I transposed this from Jocko Willink’s podcast (ex-Navy Seal Commander). His answer to this question was so profound I just had to share it! Enjoy.
People always get into adversarial relationships with me. I’ve been told that I’m scary before, but never understood why. How do I maneuver around this without looking weak to appear less threatening? Do I accept that I appear to rub people the wrong way?
Jocko’s Answer (edited and rearranged):
It’s definitely time for some self awareness here. It sounds like you are an abrasive person that intimidates people. I know what it’s like to be that person because I could come across as intimidating.
You might be looking for reinforcement, like, “Hey those people are scared of you and don’t deserve your mercy.” Or, “Use your intimidation factor to overrun those people.” But you’re not going to get that here because that’s not going to help you.
So whenever I hear this type of question, I think there is some little insecurity going on. That’s not an insult, but that’s what I sense because everyone has insecurities, I do, you do too.
You talk about people being scared of you, but the fact is that you’re the one that’s scared.
And you actually said it yourself that you don’t want to appear to be “weak.” You don’t want to appear like a bitch. That feeling?
Fear of looking weak.
Fear of looking wrong.
Fear of failure.
Fear of vulnerability.
And those are real. Everybody should be feeling those fears at some level, but you have to overcome those fears. If you don’t, then how are you ever going to step up? If you’re too afraid to be wrong, how are you going to answer a question? If you’re too afraid to look weak, how are you ever going to expose any weakness? And if you don’t expose any weaknesses, well then, just build a bunker around yourself and sit in it by yourself.
And I don’t know what insecurities you have, it could be any number of things:
You don’t think you’re as smart as they are.
You don’t think you’re as charismatic as they are.
Maybe you don’t think you have the strategic vision that they have.
Whatever those insecurities are, it’s all good. We all got ’em. No big deal. But if you stop hiding them and start owning them, then not only will you become a better leader, but you will become a better person.
As a leader, you need to develop relationships up and down the chain of command, that’s what you’re supposed to do. That means you need to communicate with people. That means you need to talk, you need to listen, and you need to develop trust.

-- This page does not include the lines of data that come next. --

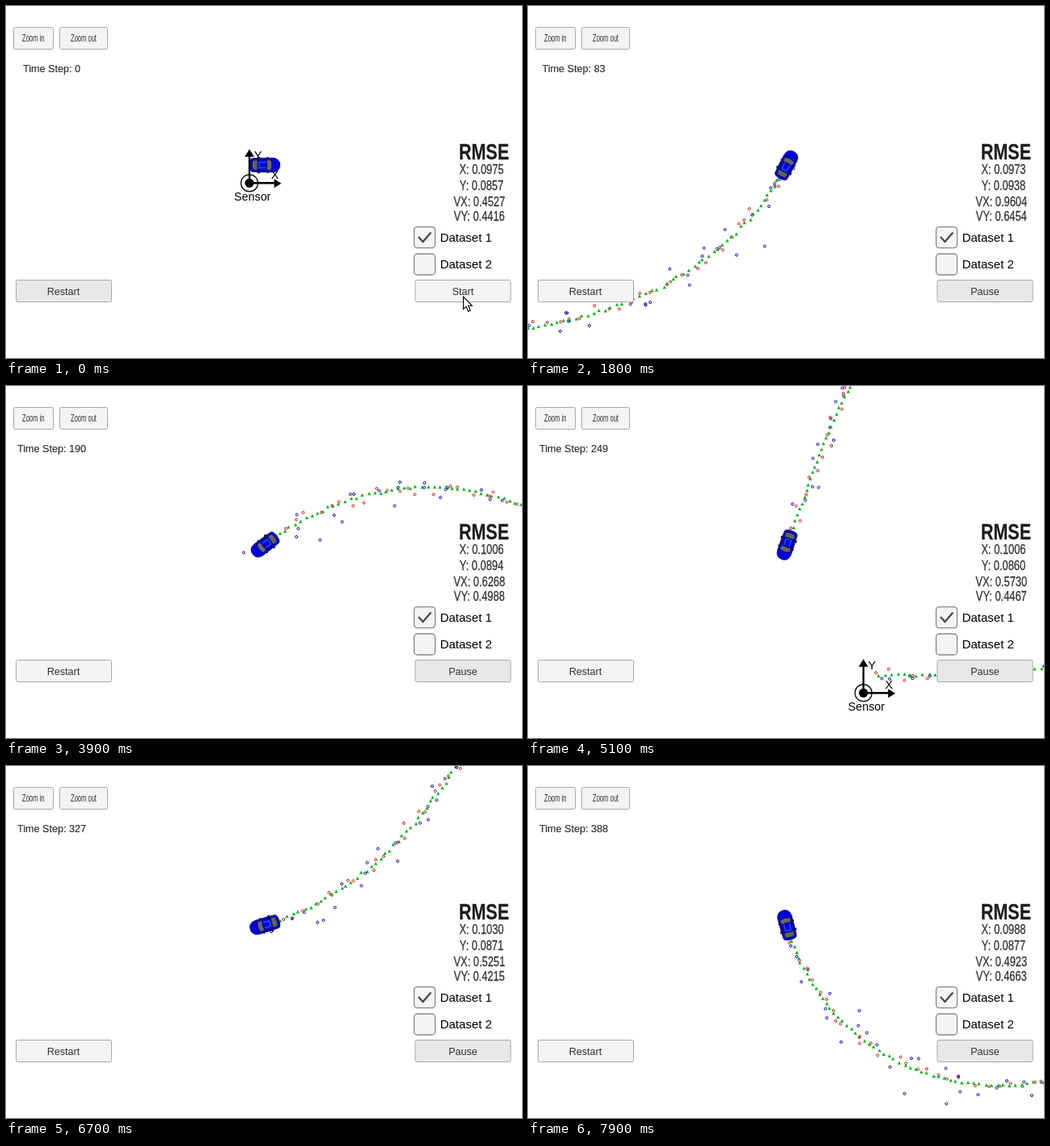
An HTML page with a canvas that plays this animation: 638 px wide and 436 px high, repeating every 8 s.

```html
<!DOCTYPE html>
<html lang="en">
<head>
<meta charset="utf-8">
<title>Tracking simulator</title>
<style>
  html, body { margin: 0; width: 100%; height: 100%; overflow: hidden; background: #fff; }
  canvas, svg { position: absolute; left: 0; top: 0; width: 638px; height: 436px; }
  text { font-family: "Liberation Sans", Arial, sans-serif; fill: #323232; text-anchor: middle; }
  .button rect { fill: #f4f4f4; stroke: #a8a8a8; }
  .button text, #step { font-size: 12.6px; }
  #step { stroke: #323232; stroke-width: .2; }
  .zoom text { font-size: 12px; }
  .box { fill: #f4f4f4; stroke: #868686; stroke-width: 1.3; }
  .label { font-size: 15px; fill: #000; text-anchor: start; }
  .panel text { font-size: 16.5px; stroke: #323232; stroke-width: .3; }
  .panel .title { font-size: 27.5px; font-weight: bold; fill: #1c1c1c; }
  #sensor text { font-size: 14.3px; fill: #000; }
</style>
</head>
<body>
<canvas id="trail" width="638" height="436"></canvas>
<svg viewBox="0 0 638 436">
  <g id="car">
    <path d="M3-10 5-7M3 10 5 7M-9-9.5h3M-9 9.5h3" stroke="#111" stroke-width="1.6"/>
    <path d="M-15.500-8.300Q-4-9 10-8.800Q18.700-8 18.700 0Q18.700 8 10 8.800Q-4 9-15.500 8.300Q-18.600 7.500-18.600 0Q-18.600-7.500-15.500-8.300Z" fill="#0000de" stroke="#00006c" stroke-width=".8"/>
    <path d="M-15-5.500Q-11-7-9-5.800V5.800Q-11 7-15 5.500Q-16.500 0-15-5.500Z" fill="#626262" stroke="#151535" stroke-width=".8"/>
    <path d="M2-5.600 7-7Q10.500 0 7 7L2 5.600Q3.500 0 2-5.600Z" fill="#686868" stroke="#151535" stroke-width=".8"/>
    <path d="M-9-7 2-7.200M-9 7 2 7.200" stroke="#101040" stroke-width="1.2"/>
    <path d="M-7-3.500H1M-7 3.500H1M-7-3.500V3.500" fill="none" stroke="#2f6ce0" stroke-width="1.1"/>
  </g>
  <g id="sensor">
    <path d="M0 0V-35M0 0H32" stroke="#000" stroke-width="2.4"/>
    <path d="M0-42 5.8-32.5H-5.8ZM39.5 .5 30.5-5V6Z"/>
    <circle r="10.5" fill="none" stroke="#000" stroke-width="1.2"/>
    <circle r="5.6"/>
    <text x="10.5" y="-29.5">Y</text>
    <text x="31.5" y="-5">X</text>
    <text x="3.7" y="22">Sensor</text>
  </g>

  <g class="button zoom">
    <rect x="9.5" y="26.5" width="49" height="27" rx="2"/>
    <rect x="66.5" y="26.5" width="59" height="27" rx="2"/>
    <text transform="translate(33.7 44.3) scale(.63 1)">Zoom in</text>
    <text transform="translate(96 44.3) scale(.63 1)">Zoom out</text>
  </g>
  <text id="step" x="56.5" y="82"></text>

  <g class="panel">
    <text class="title" transform="translate(591 189.5) scale(.78 1)">RMSE</text>
    <text class="rmse" transform="translate(588 208) scale(.78 1)"></text>
    <text class="rmse" transform="translate(588 228) scale(.78 1)"></text>
    <text class="rmse" transform="translate(585.3 248) scale(.78 1)"></text>
    <text class="rmse" transform="translate(585.3 266) scale(.78 1)"></text>
  </g>

  <rect class="box" x="504.6" y="273.6" width="26" height="26" rx="4"/>
  <rect class="box" x="504.6" y="307" width="26" height="26" rx="4"/>
  <path d="M510 286 515.5 292 525.5 280.5" fill="none" stroke="#4c4c4c" stroke-width="2.4"/>
  <text class="label" x="536.7" y="291.5">Dataset 1</text>
  <text class="label" x="536.7" y="325">Dataset 2</text>

  <g class="button">
    <rect id="restart" x="12.5" y="339.5" width="118" height="27" rx="2"/>
    <rect id="run" x="506" y="339.5" width="118" height="27" rx="2"/>
    <text x="71" y="357.6">Restart</text>
    <text id="runLabel" x="565" y="357.6"></text>
  </g>
  <path id="cursor" d="M565.5 360V375.5L569 372.3 571.7 378.3 574.2 377.2 571.6 371.3H576.3Z" fill="#fff" stroke="#000" stroke-width="1.1"/>
</svg>
<script>
const LOOP = 8000, FRAME = 100, STEPS = 400;
const CENTER = { x: 320, y: 197 }, SENSOR = { x: -19, y: 22.3 };
const $ = id => document.getElementById(id);
const ctx = $('trail').getContext('2d');
const rmseNodes = document.querySelectorAll('.rmse');
const rmseNames = ['X', 'Y', 'VX', 'VY'];

// time in ms, step, then the four errors
const keys = [
  [100, 0, .0975, .0857, 1.1775, .7247],
  [900, 40, .1018, .0885, 1.1775, .7247],
  [2800, 131, .0924, .0996, .7192, .5572],
  [3900, 190, .1006, .0894, .6268, .4988],
  [5100, 249, .1006, .0860, .5730, .4467],
  [6700, 327, .1030, .0871, .5251, .4215],
  [7900, 388, .0988, .0877, .4923, .4663]
];
const idleErrors = [.0975, .0857, .4527, .4416];

let seed = 20177;
const random = () => (seed = (seed * 48271) % 2147483647) / 2147483647;
const gauss = () => Math.sqrt(-2 * Math.log(random())) * Math.cos(2 * Math.PI * random());

// Figure eight: the turn rate is a sine over 500 steps
const phase = s => 2 * Math.PI * s / 500;
const heading = s => 125.5 * Math.PI / 180 * (1 - Math.cos(phase(s)));
const speed = s => 7.57 + .27 * Math.cos(2 * phase(s)) - .04 * Math.cos(phase(s));

const path = [{ x: 0, y: 0 }];
for (let s = 0; s < STEPS; s++) {
  const a = heading(s + .5), v = speed(s + .5);
  path.push({ x: path[s].x + v * Math.cos(a), y: path[s].y - v * Math.sin(a) });
}

// Lidar noise is Cartesian, radar noise is polar around the sensor
const marks = path.map((p, i) => {
  const radar = i % 2 === 1;
  const estimate = { x: p.x + gauss() * .9, y: p.y + gauss() * .9 };
  if (!radar) return { radar, estimate, x: p.x + gauss() * 4, y: p.y + gauss() * 4 };
  const dx = p.x - SENSOR.x, dy = p.y - SENSOR.y;
  const range = Math.hypot(dx, dy) + gauss() * 9;
  const angle = Math.atan2(dy, dx) + gauss() * .03;
  return { radar, estimate, x: SENSOR.x + range * Math.cos(angle), y: SENSOR.y + range * Math.sin(angle) };
});

function sample(t) {
  const i = Math.max(1, keys.findIndex(k => k[0] >= t));
  const a = keys[i - 1], b = keys[i];
  const f = Math.max(0, (t - a[0]) / (b[0] - a[0]));
  const [, step, ...errors] = a.map((v, j) => v + (b[j] - v) * f);
  const n = Math.round(step);
  if (n === 0) return { n, errors: idleErrors };
  if (n < 40) {
    errors[2] *= (40 / n) ** .5;
    errors[3] *= (40 / n) ** .4;
  }
  return { n, errors };
}

function drawTrail(n, ox, oy) {
  ctx.clearRect(0, 0, 638, 436);
  if (n === 0) return;
  for (const m of marks.slice(0, n + 1)) {
    ctx.strokeStyle = m.radar ? '#0000a8' : '#d01010';
    ctx.beginPath();
    ctx.arc(m.x + ox, m.y + oy, 1.5, 0, 7);
    ctx.stroke();
    const x = m.estimate.x + ox, y = m.estimate.y + oy;
    ctx.fillStyle = '#08b418';
    ctx.beginPath();
    ctx.moveTo(x, y - 2.2);
    ctx.lineTo(x + 2.2, y + 1.8);
    ctx.lineTo(x - 2.2, y + 1.8);
    ctx.fill();
  }
}

function render(now) {
  const t = Math.floor(now % LOOP / FRAME) * FRAME;
  const { n, errors } = sample(t);
  const running = n > 0;
  const ox = CENTER.x - path[n].x, oy = CENTER.y - path[n].y;
  drawTrail(n, ox, oy);
  const turn = -heading(n) * 180 / Math.PI;
  $('car').setAttribute('transform', `translate(${CENTER.x} ${CENTER.y}) rotate(${turn})`);
  $('sensor').setAttribute('transform', `translate(${SENSOR.x + ox} ${SENSOR.y + oy})`);
  $('step').textContent = `Time Step: ${n}`;
  rmseNodes.forEach((node, i) => node.textContent = `${rmseNames[i]}: ${errors[i].toFixed(4)}`);
  $('runLabel').textContent = running ? 'Pause' : 'Start';
  $('run').style.fill = running ? '#e8e8e8' : '#f4f4f4';
  $('restart').style.fill = running ? '#f4f4f4' : '#e8e8e8';
  $('cursor').style.display = running ? 'none' : '';
}

function loop() {
  render(performance.now());
  requestAnimationFrame(loop);
}
loop();
</script>
</body>
</html>
```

One of the ways to develop trust with other people is by exposing some vulnerability. You can say:
“Hey Bill, I’m not sure how to do this,” or,
“Hey Susan, can you help me with this issue, I don’t know how to solve it.”
Those are ways to build trust and thereby build relationships. It’s hard to do that because you don’t want to look stupid, you don’t want to look weak, you don’t want to admit that you don’t know something, because you want to be Mr. Strong and know it all.
And so, you’re probably putting up a front. An aggressive front. An abrasive front. It’s a wall to keep other people intimidated. In your mind you’re thinking, “It’s not my fault, it’s their fault that they’re scared of me! It’s their fault because I’m so intimidating!”
Wrong. The better thing to do is humble yourself.
Open yourself up to the pain and discomfort of displaying weakness, error, and failure.
Open yourself up to trying to be nice to other people instead of being scared of what’s going to happen if you expose yourself. Go ahead and throw it out there. Act pleasant to them so they talk to you without fear and in doing those things you can overcome whatever insecurities you have.
So to your last question… “Should I just accept that I rub people the wrong way?” You can. You can accept that you rub people the wrong way, but then you might as well accept that you’re never going to be a true leader.
That you’re never going to build any relationships, that you’re never going to inspire anybody, and that you’re never going to be a leader of a unified high performing team…
Probably not worth it.
So, take a breath and get humble. And take another crack at this gig.
Check out Jocko Willink’s podcast if you haven’t heard of him, he’s awesome.